* _What you are asked to do_: Please copy out every line in the records below that includes the word "family".

=== Given entries ===

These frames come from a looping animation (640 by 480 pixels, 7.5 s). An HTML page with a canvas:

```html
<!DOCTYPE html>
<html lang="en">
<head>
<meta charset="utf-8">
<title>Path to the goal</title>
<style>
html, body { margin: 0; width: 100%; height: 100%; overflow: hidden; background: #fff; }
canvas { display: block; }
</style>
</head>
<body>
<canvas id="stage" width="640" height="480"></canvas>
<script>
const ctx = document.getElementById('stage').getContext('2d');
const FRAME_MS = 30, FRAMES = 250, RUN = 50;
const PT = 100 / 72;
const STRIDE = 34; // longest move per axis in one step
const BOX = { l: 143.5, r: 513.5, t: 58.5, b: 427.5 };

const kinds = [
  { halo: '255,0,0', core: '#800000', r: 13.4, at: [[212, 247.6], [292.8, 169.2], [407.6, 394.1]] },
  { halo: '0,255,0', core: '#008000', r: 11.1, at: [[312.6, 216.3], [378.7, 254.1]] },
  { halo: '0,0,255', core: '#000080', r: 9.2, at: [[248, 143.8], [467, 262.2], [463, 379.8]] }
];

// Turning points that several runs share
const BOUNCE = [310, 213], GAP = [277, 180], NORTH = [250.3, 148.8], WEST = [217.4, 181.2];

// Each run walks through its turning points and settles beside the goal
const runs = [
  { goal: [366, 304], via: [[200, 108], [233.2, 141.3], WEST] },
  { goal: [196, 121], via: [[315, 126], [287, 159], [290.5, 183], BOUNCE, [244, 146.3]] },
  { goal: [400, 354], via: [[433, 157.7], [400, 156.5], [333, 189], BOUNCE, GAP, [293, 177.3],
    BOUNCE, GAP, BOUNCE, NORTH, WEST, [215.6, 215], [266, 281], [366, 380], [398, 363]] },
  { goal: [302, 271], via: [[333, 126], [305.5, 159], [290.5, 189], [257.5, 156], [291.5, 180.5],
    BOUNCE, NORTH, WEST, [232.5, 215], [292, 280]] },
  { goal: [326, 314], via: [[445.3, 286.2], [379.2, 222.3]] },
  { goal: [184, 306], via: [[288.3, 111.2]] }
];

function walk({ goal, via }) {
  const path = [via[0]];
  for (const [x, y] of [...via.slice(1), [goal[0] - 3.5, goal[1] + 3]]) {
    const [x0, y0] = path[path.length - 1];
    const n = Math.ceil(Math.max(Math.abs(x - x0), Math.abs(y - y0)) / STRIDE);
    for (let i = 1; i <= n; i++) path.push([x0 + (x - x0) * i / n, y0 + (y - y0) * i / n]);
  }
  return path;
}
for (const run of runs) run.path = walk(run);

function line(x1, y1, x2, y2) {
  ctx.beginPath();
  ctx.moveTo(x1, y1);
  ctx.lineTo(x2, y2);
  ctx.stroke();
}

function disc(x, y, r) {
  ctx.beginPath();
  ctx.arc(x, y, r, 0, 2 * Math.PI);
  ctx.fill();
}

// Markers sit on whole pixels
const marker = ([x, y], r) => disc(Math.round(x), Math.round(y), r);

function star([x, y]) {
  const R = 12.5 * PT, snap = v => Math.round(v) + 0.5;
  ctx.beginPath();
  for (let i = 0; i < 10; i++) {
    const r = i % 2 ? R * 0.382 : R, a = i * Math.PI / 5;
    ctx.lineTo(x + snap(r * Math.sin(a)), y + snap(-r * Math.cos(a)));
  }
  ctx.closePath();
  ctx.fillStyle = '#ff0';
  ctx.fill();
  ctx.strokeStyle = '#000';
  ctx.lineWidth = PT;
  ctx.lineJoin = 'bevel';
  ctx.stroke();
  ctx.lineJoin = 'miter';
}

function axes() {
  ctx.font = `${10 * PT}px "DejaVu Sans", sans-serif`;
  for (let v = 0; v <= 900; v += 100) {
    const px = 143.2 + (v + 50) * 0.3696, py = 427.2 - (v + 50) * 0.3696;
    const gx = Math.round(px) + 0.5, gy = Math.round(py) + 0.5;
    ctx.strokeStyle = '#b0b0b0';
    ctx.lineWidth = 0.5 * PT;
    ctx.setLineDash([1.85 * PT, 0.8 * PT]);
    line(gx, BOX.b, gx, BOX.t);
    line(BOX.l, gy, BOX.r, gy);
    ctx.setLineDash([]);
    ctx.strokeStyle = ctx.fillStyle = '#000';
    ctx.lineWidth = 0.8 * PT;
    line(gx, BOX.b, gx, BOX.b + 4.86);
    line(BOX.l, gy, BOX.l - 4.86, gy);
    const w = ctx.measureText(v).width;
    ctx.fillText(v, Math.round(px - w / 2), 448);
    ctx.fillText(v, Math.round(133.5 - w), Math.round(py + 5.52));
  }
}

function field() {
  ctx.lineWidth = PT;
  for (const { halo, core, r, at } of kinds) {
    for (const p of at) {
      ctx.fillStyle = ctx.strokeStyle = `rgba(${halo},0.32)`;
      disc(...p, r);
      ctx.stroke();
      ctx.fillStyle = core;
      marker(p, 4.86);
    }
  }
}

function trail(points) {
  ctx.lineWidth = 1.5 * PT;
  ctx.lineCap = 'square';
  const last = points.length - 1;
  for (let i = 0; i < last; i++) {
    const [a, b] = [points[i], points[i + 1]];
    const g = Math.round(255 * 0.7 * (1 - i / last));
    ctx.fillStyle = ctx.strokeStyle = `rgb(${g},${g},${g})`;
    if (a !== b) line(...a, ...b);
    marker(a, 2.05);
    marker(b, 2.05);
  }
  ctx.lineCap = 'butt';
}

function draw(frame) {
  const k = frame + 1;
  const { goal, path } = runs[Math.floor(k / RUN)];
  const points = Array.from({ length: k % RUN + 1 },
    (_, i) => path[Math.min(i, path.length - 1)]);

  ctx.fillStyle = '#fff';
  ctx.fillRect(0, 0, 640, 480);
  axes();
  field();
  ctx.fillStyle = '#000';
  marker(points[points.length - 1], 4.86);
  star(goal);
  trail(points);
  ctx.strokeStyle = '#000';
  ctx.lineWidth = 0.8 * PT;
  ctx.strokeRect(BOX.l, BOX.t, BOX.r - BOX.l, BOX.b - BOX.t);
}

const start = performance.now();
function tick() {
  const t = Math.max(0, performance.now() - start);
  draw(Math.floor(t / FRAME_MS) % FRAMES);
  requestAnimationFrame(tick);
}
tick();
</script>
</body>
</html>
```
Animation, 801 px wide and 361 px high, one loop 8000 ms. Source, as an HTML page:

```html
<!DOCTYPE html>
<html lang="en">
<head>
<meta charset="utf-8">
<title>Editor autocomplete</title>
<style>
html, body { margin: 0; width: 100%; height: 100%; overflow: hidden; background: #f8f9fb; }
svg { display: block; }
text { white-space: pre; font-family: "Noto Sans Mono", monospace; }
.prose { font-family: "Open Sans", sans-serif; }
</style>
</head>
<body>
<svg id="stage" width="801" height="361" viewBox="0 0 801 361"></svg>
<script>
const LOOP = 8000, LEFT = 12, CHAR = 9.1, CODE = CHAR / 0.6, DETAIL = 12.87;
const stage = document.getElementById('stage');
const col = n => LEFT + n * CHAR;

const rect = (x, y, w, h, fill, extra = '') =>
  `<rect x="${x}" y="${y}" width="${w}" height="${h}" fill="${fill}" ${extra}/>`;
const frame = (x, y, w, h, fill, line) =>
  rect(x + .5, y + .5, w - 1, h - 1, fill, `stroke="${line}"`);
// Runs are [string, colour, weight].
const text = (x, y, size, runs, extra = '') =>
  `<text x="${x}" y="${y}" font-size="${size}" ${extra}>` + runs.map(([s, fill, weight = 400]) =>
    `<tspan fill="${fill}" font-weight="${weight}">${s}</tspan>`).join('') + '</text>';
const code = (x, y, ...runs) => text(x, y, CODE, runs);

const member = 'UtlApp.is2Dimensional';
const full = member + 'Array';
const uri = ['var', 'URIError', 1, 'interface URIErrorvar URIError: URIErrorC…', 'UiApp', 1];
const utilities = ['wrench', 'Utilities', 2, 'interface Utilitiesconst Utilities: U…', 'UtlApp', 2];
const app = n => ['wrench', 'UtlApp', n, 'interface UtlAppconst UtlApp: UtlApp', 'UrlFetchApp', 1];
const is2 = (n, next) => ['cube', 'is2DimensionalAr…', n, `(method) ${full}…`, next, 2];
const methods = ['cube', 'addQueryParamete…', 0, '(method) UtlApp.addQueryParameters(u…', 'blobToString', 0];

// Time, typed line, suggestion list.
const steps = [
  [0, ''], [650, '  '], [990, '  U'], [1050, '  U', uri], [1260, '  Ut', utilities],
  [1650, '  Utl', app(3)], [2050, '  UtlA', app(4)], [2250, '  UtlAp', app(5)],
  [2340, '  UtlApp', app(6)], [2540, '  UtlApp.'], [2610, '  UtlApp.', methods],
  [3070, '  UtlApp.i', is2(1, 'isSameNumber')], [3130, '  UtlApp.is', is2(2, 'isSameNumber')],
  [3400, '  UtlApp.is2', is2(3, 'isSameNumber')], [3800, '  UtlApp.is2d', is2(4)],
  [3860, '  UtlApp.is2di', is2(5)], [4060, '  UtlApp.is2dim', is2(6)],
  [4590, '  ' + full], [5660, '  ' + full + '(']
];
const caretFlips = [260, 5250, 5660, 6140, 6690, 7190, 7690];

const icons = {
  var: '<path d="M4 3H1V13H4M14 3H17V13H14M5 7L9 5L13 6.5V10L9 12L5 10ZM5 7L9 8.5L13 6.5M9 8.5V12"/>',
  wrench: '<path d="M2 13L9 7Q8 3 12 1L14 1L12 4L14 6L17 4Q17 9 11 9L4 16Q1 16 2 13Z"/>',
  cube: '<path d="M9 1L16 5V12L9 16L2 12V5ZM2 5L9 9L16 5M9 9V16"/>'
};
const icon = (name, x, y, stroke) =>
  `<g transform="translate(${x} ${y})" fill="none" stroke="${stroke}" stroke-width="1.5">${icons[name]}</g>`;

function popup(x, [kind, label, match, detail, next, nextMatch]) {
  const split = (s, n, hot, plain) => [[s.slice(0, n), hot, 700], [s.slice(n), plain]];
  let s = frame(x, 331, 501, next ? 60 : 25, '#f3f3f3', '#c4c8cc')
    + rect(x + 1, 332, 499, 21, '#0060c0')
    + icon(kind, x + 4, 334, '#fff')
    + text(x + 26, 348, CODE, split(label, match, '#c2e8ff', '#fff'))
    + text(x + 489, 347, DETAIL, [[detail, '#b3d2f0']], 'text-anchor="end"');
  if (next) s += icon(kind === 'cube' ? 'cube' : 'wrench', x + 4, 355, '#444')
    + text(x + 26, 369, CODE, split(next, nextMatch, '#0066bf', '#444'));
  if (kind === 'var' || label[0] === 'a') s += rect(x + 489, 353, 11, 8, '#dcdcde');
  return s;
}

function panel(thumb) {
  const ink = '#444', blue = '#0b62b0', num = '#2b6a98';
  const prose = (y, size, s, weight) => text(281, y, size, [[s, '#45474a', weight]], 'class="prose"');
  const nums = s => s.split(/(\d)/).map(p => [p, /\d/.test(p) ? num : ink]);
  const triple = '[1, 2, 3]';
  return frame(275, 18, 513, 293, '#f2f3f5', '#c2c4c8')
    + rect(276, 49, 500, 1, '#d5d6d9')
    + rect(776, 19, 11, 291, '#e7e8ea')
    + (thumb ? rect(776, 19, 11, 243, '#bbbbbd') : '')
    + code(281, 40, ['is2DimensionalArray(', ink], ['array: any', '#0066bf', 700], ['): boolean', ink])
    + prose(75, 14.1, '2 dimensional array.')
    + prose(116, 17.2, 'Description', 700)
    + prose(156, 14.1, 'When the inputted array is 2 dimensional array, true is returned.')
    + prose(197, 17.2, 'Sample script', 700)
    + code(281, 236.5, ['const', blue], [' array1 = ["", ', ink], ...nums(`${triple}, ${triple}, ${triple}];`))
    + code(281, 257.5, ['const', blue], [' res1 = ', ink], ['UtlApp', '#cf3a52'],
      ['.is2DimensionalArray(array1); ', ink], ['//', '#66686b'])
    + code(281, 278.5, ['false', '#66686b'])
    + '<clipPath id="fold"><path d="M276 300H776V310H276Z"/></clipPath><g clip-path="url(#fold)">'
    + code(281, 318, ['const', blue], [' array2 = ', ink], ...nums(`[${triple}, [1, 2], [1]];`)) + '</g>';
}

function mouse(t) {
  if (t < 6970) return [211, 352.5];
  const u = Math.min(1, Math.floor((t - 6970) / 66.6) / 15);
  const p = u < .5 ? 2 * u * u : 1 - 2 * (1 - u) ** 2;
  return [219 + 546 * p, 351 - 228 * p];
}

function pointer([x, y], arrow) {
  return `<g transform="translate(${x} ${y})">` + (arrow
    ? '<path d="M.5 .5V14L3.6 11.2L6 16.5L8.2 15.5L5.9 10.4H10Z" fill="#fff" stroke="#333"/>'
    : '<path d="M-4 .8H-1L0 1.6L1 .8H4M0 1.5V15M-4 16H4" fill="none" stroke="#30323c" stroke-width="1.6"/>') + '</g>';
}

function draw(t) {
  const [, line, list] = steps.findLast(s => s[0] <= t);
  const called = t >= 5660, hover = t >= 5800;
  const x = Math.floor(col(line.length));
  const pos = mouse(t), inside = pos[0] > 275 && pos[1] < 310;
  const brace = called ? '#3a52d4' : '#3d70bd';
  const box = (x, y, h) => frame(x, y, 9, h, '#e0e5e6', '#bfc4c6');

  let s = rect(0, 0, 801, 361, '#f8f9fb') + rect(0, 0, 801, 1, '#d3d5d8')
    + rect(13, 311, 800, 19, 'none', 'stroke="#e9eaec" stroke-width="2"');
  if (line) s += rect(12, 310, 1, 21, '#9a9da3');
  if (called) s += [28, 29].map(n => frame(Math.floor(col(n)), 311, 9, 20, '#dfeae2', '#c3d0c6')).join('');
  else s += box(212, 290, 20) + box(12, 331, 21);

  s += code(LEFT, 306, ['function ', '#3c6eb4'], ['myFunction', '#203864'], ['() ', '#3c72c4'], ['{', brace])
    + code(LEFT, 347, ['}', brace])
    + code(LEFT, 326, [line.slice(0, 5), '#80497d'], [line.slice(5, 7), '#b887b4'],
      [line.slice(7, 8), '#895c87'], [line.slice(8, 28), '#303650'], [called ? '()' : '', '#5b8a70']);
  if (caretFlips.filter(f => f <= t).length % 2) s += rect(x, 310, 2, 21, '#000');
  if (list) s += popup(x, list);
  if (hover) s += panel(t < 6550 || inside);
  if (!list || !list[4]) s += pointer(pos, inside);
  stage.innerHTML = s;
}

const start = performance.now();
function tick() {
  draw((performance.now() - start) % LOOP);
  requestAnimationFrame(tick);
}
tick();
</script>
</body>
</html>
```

===

* _Response to the exercise_:
text { white-space: pre; font-family: "Noto Sans Mono", monospace; }
.prose { font-family: "Open Sans", sans-serif; }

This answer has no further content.